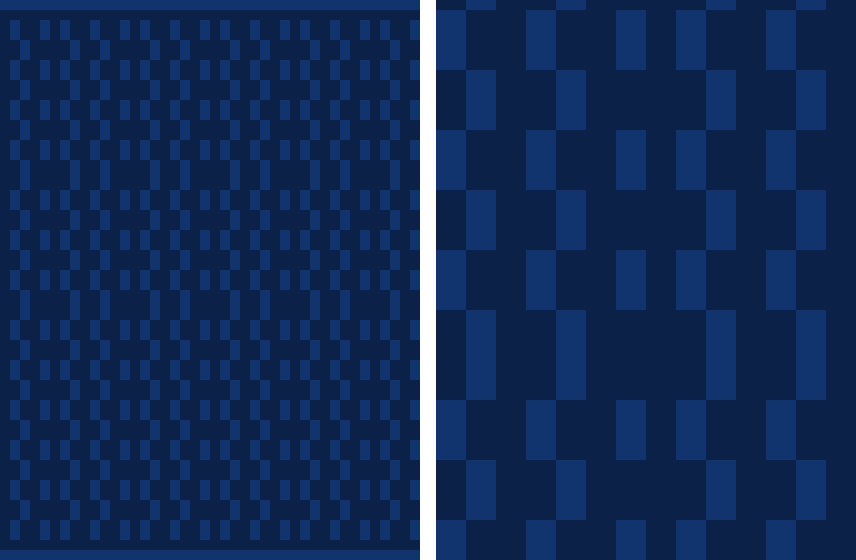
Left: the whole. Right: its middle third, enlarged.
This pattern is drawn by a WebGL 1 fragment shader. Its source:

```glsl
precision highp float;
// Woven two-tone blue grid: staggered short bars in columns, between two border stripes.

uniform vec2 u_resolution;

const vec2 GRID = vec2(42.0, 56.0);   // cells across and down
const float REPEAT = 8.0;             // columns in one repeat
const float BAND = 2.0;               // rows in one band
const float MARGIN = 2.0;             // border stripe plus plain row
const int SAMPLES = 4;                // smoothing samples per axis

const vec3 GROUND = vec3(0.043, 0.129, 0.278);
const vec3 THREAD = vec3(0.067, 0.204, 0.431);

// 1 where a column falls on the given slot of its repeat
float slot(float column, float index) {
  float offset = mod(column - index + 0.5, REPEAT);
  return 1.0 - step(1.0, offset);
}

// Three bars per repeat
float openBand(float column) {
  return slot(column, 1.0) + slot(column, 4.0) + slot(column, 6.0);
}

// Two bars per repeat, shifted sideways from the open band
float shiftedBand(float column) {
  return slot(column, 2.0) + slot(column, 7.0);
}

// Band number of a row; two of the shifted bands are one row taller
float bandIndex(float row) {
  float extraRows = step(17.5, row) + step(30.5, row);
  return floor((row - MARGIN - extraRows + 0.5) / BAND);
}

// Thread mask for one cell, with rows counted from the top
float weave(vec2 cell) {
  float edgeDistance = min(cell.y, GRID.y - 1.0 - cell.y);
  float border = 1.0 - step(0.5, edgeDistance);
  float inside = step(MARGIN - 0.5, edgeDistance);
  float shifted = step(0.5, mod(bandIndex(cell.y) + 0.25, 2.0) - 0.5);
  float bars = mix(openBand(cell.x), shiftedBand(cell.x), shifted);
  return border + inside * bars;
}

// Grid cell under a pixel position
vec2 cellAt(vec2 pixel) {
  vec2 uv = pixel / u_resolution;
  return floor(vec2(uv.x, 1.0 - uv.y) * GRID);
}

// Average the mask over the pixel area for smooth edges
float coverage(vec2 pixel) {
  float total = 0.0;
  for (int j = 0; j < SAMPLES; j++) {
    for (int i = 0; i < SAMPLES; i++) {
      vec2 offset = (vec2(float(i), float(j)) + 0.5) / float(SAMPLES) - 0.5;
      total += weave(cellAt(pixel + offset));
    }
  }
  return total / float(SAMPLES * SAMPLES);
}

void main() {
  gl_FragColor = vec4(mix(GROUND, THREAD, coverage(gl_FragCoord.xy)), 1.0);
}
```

* * *

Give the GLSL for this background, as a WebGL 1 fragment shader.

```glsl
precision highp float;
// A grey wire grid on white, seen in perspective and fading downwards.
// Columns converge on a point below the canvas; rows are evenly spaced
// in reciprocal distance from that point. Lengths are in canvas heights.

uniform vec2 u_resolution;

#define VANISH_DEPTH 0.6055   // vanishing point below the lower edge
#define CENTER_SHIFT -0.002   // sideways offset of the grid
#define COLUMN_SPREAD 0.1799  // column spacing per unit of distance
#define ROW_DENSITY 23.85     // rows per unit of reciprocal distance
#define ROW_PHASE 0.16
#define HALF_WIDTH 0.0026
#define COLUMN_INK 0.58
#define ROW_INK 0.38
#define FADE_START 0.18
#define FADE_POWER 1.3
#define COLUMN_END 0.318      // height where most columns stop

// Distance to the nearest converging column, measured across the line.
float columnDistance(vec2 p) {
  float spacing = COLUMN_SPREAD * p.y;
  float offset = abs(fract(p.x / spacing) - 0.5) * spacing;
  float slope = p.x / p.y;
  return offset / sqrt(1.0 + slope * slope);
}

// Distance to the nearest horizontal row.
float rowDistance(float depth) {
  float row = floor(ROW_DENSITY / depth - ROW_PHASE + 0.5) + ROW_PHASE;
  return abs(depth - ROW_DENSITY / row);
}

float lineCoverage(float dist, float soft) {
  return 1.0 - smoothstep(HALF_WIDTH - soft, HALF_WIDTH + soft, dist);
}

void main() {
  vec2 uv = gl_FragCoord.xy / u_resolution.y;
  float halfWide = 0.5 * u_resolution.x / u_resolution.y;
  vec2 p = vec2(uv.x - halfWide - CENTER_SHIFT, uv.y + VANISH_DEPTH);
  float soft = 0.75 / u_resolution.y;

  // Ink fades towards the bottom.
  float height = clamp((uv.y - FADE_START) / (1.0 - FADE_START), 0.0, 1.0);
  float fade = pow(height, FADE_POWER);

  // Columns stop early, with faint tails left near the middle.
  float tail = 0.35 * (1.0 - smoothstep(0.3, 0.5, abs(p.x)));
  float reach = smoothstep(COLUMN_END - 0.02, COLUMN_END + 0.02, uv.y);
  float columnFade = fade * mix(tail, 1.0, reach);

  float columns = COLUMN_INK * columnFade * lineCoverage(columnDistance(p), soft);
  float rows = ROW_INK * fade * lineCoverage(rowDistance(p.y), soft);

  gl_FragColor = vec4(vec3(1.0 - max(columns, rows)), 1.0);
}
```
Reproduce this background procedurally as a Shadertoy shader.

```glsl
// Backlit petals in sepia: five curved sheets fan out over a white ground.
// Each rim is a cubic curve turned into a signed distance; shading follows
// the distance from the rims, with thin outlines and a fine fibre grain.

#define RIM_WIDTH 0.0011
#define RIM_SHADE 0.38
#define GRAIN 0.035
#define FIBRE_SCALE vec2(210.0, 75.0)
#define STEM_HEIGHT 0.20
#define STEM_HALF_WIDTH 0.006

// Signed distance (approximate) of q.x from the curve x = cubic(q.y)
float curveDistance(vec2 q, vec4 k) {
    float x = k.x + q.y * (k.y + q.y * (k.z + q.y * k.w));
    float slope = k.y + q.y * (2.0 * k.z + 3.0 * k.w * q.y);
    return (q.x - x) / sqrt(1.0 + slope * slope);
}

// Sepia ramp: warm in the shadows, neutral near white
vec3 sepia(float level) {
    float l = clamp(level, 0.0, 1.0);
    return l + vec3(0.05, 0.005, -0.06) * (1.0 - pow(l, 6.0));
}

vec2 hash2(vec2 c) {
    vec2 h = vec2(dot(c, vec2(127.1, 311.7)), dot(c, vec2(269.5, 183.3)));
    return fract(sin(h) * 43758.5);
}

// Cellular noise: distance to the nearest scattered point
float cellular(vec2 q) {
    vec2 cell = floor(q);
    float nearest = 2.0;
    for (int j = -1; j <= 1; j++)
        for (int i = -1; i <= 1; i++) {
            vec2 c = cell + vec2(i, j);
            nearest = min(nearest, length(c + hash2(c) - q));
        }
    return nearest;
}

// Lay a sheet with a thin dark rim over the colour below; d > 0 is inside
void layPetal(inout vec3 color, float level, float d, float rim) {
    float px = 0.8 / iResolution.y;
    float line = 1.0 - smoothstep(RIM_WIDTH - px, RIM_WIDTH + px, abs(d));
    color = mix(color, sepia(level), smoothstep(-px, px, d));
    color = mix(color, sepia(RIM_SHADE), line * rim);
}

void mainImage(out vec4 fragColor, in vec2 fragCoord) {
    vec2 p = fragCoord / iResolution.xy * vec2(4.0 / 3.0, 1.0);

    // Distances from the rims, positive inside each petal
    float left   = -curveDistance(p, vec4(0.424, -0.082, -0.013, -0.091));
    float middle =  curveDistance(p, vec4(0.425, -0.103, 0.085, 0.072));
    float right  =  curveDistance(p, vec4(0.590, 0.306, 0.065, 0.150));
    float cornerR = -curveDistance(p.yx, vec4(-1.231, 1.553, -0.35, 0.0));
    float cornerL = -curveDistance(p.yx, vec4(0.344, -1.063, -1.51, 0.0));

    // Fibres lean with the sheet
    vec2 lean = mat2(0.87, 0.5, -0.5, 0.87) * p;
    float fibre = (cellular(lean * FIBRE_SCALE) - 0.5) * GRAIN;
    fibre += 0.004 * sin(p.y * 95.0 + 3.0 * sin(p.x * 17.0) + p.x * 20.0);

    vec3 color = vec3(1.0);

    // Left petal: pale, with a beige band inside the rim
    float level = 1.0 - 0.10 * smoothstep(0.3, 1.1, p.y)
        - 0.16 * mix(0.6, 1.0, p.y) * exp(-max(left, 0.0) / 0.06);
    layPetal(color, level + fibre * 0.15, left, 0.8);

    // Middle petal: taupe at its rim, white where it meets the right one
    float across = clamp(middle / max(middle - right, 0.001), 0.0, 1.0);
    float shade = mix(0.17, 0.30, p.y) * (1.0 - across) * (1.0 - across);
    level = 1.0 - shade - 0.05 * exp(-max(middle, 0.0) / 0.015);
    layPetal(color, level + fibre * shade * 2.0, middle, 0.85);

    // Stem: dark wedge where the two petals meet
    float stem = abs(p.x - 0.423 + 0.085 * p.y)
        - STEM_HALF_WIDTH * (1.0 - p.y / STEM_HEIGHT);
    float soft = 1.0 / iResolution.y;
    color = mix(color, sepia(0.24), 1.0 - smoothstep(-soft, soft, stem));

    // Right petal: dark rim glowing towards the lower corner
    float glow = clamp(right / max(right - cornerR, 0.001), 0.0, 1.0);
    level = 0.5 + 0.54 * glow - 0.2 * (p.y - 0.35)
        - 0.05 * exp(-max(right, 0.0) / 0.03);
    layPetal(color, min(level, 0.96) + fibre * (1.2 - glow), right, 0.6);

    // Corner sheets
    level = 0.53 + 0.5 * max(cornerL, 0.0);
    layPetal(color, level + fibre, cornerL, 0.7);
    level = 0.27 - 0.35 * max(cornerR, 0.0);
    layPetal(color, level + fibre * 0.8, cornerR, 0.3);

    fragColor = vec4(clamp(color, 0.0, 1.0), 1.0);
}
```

## What you should do
In the records above, some lines may contain the word "from"; copy every one of them.

## Reply to the task
// Two bars per repeat, shifted sideways from the open band
// Thread mask for one cell, with rows counted from the top
// in reciprocal distance from that point. Lengths are in canvas heights.
// the distance from the rims, with thin outlines and a fine fibre grain.
// Signed distance (approximate) of q.x from the curve x = cubic(q.y)
    // Distances from the rims, positive inside each petal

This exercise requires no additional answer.